# Try it
Repeat exactly the lines from the line containing "top: 104px;" through the last line of the records below, inclusive, and nothing else.

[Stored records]
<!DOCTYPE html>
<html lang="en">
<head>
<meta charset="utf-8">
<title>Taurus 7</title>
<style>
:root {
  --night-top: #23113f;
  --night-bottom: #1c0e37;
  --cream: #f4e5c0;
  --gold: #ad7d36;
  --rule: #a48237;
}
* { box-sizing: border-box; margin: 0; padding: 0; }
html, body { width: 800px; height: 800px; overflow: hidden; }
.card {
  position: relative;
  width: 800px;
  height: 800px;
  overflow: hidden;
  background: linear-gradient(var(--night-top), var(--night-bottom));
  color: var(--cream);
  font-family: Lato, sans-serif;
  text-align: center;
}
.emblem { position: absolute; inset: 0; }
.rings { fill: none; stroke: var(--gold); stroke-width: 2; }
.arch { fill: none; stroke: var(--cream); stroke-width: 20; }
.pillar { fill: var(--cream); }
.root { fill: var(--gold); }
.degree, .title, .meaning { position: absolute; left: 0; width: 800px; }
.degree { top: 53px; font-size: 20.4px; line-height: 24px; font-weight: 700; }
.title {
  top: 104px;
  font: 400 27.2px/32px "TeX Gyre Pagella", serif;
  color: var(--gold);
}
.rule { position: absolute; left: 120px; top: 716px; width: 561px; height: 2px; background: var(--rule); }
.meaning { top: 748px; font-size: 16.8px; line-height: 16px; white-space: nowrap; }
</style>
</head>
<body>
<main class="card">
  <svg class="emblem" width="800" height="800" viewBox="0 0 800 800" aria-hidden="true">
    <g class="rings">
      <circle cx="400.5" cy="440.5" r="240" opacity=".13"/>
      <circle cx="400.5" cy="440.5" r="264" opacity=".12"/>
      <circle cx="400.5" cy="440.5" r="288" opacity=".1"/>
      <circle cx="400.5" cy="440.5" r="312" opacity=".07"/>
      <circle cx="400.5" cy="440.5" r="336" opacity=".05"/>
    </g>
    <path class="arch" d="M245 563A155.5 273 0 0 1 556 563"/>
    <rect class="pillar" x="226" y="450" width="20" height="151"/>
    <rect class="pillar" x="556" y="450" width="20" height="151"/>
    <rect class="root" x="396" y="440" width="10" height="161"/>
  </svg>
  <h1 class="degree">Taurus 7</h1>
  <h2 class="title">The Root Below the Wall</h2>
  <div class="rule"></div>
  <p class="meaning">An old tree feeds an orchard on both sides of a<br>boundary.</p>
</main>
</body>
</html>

# Expected answer
  top: 104px;
  font: 400 27.2px/32px "TeX Gyre Pagella", serif;
  color: var(--gold);
}
.rule { position: absolute; left: 120px; top: 716px; width: 561px; height: 2px; background: var(--rule); }
.meaning { top: 748px; font-size: 16.8px; line-height: 16px; white-space: nowrap; }
</style>
</head>
<body>
<main class="card">
  <svg class="emblem" width="800" height="800" viewBox="0 0 800 800" aria-hidden="true">
    <g class="rings">
      <circle cx="400.5" cy="440.5" r="240" opacity=".13"/>
      <circle cx="400.5" cy="440.5" r="264" opacity=".12"/>
      <circle cx="400.5" cy="440.5" r="288" opacity=".1"/>
      <circle cx="400.5" cy="440.5" r="312" opacity=".07"/>
      <circle cx="400.5" cy="440.5" r="336" opacity=".05"/>
    </g>
    <path class="arch" d="M245 563A155.5 273 0 0 1 556 563"/>
    <rect class="pillar" x="226" y="450" width="20" height="151"/>
    <rect class="pillar" x="556" y="450" width="20" height="151"/>
    <rect class="root" x="396" y="440" width="10" height="161"/>
  </svg>
  <h1 class="degree">Taurus 7</h1>
  <h2 class="title">The Root Below the Wall</h2>
  <div class="rule"></div>
  <p class="meaning">An old tree feeds an orchard on both sides of a<br>boundary.</p>
</main>
</body>
</html>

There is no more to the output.